Stephane Menu, Station Scientist at the Bruce Peninsula Bird Observatory reported that migration still seems slow, but a few highlights including Common Nighthawks, Ruby-Throated Hummingbirds, and a Gray-cheeked Thrush have been documented. Another observation was “On August 26, we were surprised by a large group of a species not usually seen in such numbers at Cabot Head: six young Bald Eagles were soaring together! These birds were all hatched this summer, and must have come from several nests on the Bruce Peninsula.” You can meet Stephane and other staff and volunteers, at the Observatory when they will be hosting their annual Open House on Saturday September 28, from 9AM to 2PM. Witness bird banding observations and see where the migrating birds stream in for a rest. For more details visit www.bpbo.ca

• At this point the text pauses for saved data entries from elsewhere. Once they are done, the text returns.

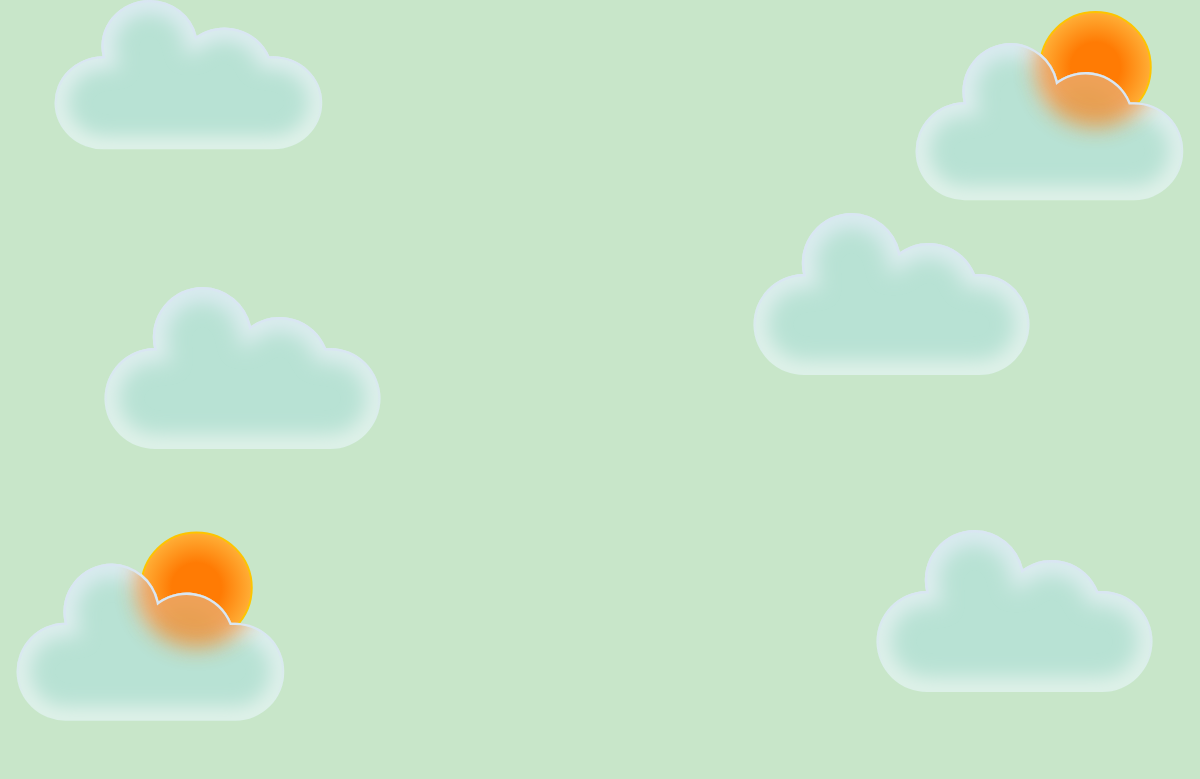
<!DOCTYPE html>
<html lang="en">
<head>
<meta charset="utf-8">
<title>Clouds and sun</title>
<style>
:root {
  --sky: #c8e6c9;
  --cloud: #b8e2d4;
  --mist-top: #dcebf2;
  --mist-bottom: #e2f3ea;
  --rim: #d9e6f2;
  --sun-core: #ff7b04;
  --sun-edge: #ffae36;
  --sun-rim: #fdc400;
  --glow: #f68a2c;
}
html, body { margin: 0; height: 100%; overflow: hidden; background: var(--sky); }
.sky { display: block; width: 1200px; height: 779px; background: var(--sky); }
.cloud-body { fill: var(--cloud); }
.cloud-mist { fill: none; stroke: url(#mist); stroke-width: 28; filter: url(#soft-edge); }
.cloud-rim { fill: none; stroke: url(#rim); stroke-width: 5; }
.sun-disc { fill: url(#sun-fill); stroke: var(--sun-rim); stroke-width: 2; }
.sun-glow { fill: var(--glow); opacity: .76; filter: url(#soft-glow); }
</style>
</head>
<body>
<svg class="sky" viewBox="0 0 1200 779" role="img" aria-label="Frosted clouds, two of them in front of a sun">
  <defs>
    <path id="outline" d="M48 61A50 50 0 0 1 97 0A50 50 0 0 1 145 39A50 50 0 0 1 220 61H224A50.5 50.5 0 0 1 224 162H50A50.5 50.5 0 0 1 48 61Z"/>
    <clipPath id="cloud-clip"><use href="#outline"/></clipPath>
    <linearGradient id="mist" gradientUnits="userSpaceOnUse" x1="0" y1="0" x2="0" y2="162">
      <stop offset="0" stop-color="var(--mist-top)"/>
      <stop offset="1" stop-color="var(--mist-bottom)"/>
    </linearGradient>
    <linearGradient id="rim" gradientUnits="userSpaceOnUse" x1="0" y1="0" x2="0" y2="162">
      <stop offset=".4" stop-color="var(--rim)"/>
      <stop offset=".9" stop-color="var(--rim)" stop-opacity="0"/>
    </linearGradient>
    <radialGradient id="sun-fill">
      <stop offset=".45" stop-color="var(--sun-core)"/>
      <stop offset="1" stop-color="var(--sun-edge)"/>
    </radialGradient>
    <filter id="soft-edge" filterUnits="userSpaceOnUse" x="-50" y="-50" width="374" height="262">
      <feGaussianBlur stdDeviation="10"/>
    </filter>
    <filter id="soft-glow" filterUnits="userSpaceOnUse" x="60" y="-90" width="250" height="240">
      <feGaussianBlur stdDeviation="11"/>
    </filter>

    <g id="cloud" clip-path="url(#cloud-clip)">
      <use class="cloud-body" href="#outline"/>
      <use class="cloud-mist" href="#outline"/>
      <use class="cloud-rim" href="#outline"/>
    </g>

    <g id="sunny-cloud">
      <circle class="sun-disc" cx="184" cy="25" r="57"/>
      <g clip-path="url(#cloud-clip)">
        <use class="cloud-body" href="#outline"/>
        <use class="cloud-mist" href="#outline"/>
        <circle class="sun-glow" cx="184" cy="25" r="62"/>
        <use class="cloud-rim" href="#outline"/>
      </g>
    </g>
  </defs>

  <use href="#cloud" transform="translate(56 0) scale(.97 .922)"/>
  <use href="#sunny-cloud" transform="translate(917 43) scale(.97)"/>
  <use href="#cloud" transform="translate(755 213)"/>
  <use href="#cloud" transform="translate(106 287)"/>
  <use href="#sunny-cloud" transform="translate(18 563.5) scale(.97)"/>
  <use href="#cloud" transform="translate(878 530)"/>
</svg>
</body>
</html>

On August 30th, the Butterfly Gardens of Saugeen Shores held another Community Tagging Day, with 50 Monarchs tagged and released. Out of town visitor Joan Gamey-Langrell posted this:

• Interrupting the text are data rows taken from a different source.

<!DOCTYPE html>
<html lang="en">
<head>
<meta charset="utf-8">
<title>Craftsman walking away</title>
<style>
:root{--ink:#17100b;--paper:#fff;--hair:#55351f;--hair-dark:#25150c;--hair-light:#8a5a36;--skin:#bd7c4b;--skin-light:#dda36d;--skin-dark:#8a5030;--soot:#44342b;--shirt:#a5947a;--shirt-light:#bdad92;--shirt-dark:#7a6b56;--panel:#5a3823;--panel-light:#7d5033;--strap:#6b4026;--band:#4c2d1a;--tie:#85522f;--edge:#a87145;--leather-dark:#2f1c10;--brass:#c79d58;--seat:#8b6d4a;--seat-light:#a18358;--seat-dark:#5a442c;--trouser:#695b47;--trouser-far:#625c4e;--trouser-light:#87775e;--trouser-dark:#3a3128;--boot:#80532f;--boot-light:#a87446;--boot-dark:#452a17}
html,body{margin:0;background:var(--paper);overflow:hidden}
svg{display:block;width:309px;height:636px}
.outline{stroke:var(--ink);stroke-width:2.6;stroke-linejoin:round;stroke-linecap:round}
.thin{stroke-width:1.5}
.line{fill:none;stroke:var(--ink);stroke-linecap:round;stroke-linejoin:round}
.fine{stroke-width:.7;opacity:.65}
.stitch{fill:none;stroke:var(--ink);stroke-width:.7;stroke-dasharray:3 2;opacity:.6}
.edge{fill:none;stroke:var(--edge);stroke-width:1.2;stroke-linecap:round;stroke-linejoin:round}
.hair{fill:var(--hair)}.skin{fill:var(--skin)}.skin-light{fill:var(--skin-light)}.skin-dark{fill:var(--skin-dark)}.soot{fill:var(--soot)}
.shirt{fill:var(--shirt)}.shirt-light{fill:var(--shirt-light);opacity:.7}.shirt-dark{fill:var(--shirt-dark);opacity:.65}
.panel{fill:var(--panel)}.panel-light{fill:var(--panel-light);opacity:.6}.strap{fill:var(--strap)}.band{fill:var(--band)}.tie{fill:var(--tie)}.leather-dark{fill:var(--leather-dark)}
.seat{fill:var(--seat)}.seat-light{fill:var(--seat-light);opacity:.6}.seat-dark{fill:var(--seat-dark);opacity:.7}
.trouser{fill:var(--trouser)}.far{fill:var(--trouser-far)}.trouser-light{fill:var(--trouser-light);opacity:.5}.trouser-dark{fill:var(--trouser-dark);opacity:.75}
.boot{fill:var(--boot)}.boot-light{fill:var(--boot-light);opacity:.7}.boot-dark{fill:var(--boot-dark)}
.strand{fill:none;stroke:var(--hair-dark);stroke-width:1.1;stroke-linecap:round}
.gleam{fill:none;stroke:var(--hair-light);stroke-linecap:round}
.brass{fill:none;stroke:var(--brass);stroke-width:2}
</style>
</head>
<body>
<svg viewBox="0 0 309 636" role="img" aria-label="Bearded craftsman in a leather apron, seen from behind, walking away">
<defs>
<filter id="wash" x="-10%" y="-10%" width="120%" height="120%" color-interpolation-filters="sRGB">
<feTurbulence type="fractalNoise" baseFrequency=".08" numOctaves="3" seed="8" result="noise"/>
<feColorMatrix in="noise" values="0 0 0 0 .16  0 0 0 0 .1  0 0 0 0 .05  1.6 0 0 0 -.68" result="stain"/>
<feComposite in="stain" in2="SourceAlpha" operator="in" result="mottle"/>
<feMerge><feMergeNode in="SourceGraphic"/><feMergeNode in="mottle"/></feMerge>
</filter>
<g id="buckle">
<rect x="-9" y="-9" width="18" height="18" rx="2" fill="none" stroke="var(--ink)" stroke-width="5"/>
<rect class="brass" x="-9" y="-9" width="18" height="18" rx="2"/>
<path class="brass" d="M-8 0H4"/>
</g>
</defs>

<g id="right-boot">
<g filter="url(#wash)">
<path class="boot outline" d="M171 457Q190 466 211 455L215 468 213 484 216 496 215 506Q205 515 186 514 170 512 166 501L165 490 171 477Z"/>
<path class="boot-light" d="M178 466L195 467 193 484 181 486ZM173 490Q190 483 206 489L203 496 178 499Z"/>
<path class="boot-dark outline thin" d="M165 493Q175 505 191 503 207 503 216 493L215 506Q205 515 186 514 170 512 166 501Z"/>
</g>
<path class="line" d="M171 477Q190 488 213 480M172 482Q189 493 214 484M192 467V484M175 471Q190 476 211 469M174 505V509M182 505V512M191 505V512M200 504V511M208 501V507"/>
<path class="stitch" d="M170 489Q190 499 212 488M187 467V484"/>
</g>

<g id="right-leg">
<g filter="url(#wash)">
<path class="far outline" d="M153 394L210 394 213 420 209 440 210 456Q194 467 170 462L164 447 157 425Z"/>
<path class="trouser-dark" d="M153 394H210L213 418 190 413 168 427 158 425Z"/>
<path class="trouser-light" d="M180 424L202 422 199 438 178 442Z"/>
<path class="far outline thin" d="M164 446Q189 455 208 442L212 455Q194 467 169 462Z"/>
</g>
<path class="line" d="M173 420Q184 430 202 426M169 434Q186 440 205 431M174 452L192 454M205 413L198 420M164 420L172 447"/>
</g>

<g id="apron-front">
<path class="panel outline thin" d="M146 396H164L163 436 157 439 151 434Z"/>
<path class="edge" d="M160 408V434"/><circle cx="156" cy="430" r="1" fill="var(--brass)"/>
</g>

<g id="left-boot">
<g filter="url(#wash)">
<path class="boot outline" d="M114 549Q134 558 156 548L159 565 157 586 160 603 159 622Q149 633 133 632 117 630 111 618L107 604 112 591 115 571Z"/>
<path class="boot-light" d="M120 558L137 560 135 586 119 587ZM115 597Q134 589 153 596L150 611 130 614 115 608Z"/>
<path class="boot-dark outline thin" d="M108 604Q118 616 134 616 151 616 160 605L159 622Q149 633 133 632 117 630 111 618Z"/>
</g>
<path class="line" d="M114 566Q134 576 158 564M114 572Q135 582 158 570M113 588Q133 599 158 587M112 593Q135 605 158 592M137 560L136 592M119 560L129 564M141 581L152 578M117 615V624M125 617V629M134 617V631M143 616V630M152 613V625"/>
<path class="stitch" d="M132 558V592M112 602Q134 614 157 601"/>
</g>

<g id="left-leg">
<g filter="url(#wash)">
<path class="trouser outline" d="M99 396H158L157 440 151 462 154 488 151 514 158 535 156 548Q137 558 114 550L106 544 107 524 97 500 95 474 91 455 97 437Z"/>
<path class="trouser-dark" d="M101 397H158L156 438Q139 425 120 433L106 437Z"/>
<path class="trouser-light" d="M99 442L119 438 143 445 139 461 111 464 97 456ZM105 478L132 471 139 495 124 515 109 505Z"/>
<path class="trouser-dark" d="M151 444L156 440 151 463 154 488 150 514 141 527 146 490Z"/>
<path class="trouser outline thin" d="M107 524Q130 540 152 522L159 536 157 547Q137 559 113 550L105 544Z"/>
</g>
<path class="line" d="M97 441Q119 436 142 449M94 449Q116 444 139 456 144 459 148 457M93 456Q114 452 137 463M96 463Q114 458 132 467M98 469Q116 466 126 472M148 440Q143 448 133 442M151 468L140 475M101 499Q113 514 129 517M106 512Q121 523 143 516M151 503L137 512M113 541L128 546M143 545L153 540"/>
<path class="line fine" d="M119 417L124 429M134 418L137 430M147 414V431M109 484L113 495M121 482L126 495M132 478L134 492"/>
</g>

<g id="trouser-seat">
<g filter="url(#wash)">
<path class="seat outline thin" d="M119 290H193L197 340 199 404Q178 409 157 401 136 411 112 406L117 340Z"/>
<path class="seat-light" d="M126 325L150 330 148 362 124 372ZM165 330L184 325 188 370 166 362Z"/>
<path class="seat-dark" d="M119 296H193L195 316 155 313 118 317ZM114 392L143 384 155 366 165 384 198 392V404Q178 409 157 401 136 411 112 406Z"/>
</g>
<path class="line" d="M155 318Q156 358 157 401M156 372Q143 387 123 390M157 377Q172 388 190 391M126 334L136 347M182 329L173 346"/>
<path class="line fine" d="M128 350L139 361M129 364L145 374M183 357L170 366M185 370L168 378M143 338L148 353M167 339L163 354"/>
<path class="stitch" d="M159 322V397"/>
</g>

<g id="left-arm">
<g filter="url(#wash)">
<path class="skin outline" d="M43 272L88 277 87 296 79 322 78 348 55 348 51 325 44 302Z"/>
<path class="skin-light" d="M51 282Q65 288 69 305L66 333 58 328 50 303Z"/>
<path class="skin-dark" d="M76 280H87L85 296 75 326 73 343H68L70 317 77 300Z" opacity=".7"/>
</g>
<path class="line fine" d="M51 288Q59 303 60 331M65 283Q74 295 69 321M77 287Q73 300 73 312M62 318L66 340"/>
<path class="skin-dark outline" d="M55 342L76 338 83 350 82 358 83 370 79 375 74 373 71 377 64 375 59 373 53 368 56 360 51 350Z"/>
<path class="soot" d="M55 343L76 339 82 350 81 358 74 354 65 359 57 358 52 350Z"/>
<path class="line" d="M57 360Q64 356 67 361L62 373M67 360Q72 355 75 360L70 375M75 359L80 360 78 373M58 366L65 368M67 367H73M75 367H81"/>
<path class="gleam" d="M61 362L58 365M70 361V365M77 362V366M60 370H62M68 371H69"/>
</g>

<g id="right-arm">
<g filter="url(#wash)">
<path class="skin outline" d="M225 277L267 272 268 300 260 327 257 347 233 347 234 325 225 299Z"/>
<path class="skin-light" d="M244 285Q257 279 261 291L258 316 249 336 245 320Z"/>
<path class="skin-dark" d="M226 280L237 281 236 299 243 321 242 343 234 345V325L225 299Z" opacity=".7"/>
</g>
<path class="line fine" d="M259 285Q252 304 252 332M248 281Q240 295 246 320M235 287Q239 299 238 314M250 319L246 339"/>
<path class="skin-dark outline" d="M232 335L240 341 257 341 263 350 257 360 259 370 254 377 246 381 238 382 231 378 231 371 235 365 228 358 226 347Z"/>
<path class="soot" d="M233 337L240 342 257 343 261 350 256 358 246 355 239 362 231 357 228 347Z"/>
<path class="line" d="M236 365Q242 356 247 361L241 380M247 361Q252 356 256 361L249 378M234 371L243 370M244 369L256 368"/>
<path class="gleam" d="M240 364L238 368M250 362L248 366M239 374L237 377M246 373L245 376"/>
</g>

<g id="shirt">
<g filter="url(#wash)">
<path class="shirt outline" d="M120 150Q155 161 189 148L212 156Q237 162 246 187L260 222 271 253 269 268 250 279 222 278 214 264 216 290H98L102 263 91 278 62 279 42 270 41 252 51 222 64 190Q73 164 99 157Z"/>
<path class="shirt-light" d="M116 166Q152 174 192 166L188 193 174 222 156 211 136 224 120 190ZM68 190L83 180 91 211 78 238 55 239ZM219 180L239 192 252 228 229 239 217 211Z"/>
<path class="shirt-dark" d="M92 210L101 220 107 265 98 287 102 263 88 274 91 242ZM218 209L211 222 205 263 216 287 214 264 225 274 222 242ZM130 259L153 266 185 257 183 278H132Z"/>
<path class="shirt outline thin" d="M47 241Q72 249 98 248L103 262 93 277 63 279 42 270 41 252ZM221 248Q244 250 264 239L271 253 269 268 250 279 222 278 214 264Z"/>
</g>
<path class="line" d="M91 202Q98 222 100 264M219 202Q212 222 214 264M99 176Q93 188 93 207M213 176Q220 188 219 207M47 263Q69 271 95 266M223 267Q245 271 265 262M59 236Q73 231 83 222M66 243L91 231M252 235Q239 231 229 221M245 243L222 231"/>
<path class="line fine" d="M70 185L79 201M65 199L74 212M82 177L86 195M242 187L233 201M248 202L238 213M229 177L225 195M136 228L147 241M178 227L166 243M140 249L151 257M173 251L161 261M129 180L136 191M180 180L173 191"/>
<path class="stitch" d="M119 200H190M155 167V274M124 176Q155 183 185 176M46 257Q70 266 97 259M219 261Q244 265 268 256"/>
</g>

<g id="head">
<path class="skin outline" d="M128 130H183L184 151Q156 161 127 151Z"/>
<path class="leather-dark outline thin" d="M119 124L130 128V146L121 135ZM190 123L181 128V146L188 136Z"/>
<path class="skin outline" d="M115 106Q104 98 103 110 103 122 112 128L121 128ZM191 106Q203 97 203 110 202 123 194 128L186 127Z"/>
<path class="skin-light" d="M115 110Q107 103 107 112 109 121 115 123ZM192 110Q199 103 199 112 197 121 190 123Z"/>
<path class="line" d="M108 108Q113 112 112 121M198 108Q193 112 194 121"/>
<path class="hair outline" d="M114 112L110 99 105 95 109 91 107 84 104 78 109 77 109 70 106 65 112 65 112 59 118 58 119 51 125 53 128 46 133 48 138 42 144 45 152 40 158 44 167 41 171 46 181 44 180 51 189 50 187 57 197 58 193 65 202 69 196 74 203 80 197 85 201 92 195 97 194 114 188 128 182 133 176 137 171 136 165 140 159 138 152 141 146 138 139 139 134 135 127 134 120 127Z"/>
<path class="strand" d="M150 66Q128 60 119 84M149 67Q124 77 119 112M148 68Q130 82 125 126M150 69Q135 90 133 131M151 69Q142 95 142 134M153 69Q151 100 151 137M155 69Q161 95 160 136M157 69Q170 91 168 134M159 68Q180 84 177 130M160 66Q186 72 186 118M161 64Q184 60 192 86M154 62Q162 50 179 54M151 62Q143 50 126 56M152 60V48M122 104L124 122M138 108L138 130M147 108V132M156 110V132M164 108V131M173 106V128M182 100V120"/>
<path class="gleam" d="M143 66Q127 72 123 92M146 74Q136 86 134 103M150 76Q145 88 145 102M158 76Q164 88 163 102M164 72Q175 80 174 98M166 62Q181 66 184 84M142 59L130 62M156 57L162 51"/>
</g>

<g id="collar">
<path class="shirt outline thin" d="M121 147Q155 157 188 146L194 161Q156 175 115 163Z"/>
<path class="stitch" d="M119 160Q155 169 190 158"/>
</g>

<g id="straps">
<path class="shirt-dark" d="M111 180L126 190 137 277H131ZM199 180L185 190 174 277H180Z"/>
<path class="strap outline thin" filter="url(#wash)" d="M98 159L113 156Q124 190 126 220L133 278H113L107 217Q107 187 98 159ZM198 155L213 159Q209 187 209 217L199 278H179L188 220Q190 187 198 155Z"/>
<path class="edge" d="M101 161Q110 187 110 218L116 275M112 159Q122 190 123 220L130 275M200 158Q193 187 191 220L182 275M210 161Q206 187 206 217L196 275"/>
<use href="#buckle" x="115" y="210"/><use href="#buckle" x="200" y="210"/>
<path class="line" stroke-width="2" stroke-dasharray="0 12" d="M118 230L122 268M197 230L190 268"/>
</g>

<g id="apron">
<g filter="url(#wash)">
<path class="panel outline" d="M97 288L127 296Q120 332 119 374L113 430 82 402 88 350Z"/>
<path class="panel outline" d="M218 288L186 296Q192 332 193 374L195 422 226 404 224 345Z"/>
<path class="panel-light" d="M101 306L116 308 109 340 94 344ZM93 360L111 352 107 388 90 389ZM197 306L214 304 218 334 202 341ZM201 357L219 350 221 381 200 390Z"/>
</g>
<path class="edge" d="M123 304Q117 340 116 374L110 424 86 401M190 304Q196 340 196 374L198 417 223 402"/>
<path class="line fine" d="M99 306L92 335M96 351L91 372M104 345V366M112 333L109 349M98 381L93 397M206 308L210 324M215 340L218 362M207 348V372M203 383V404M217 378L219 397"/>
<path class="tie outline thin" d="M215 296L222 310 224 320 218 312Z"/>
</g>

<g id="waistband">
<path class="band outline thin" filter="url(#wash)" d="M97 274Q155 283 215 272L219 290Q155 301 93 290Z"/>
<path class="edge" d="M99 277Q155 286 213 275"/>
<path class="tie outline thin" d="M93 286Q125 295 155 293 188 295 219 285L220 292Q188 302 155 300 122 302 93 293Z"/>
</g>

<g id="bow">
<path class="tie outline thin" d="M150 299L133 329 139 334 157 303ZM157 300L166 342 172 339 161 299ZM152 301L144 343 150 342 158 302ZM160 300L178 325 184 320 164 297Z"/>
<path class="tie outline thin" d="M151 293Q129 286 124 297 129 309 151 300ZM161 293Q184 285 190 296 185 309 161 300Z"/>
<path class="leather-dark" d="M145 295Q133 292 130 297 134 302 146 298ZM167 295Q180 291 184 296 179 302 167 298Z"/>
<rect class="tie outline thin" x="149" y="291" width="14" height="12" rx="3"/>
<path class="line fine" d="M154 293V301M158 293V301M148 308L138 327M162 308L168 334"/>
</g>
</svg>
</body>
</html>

Yesterday was an amazing morning. I got to learn about the Pod Squad and see them in action. What an amazing group of people. They are doing great work for the monarch butterflies. They catch them, tag them and release them. I got to send my first tagged butterfly south. It was very emotional for me. It is a great experience. Bring your children and grandchildren out to take part. It will be a forever memory. I know it will be for me. Thank you
The Owen Sound Field Naturalists Club kicks off its monthly speaker series at 7PM Thursday September 12 at the Owen Sound and North Grey Union Public Library. Guest speaker Beth Gilhespy is the past CEO of the Bruce Trail Conservancy and is a geology enthusiast. Her presentation will highlight the geology of the Niagara Escarpment. She will also lead a leisurely Owen Sound Bruce Trail hike on September 28.
In addition, there is a plethora of outdoor activities planned for September, including an floral excursion in Sarawak, an Autumn Ramble at Anglesea Nature Trails & Managed Forest, and an introduction to Forest Bathing. For membership details and more please visit www.osfn.ca
In addition the The Young Naturalists’ Club is scheduled to begin on September 29, and is for children aged 7 to 12 years old. Younger and older children are welcome, however ages under 7 must be accompanied by an adult during each meeting. We typically meet once a month from 2:00 pm until 4:00 pm (please note offsite trips are planned), but for some events the times may vary. The program operates from September to June but with no meeting in December. Parents or guardians are encouraged to stay and participate or volunteer if they wish. For more information please visit www.osfn.ca or contact the Young Naturalists Coordinator Jody Johnson Pettit at email@example.com
Recently I have heard from three different sources mention of some negative effects on the wildlife along the rail line west of Benallen, from ATV traffic. In particular that many frogs are being killed as well as the deterioration of the trail conditions for cycling, etc., from the unevenness that results from this usage. There have also been some suggestions about efforts to make this a more harmonious and less deadly sharing of the trail, since the wildlife use it too.
To close, a Nature quote from an upcoming OSFN speaker Alexis Burnett,
The Earth is the ultimate provider and for countless generations our ancestors knew how to survive and live in harmony with nature. By learning and practicing these skills we begin to experience nature in an ancient and meaningful way.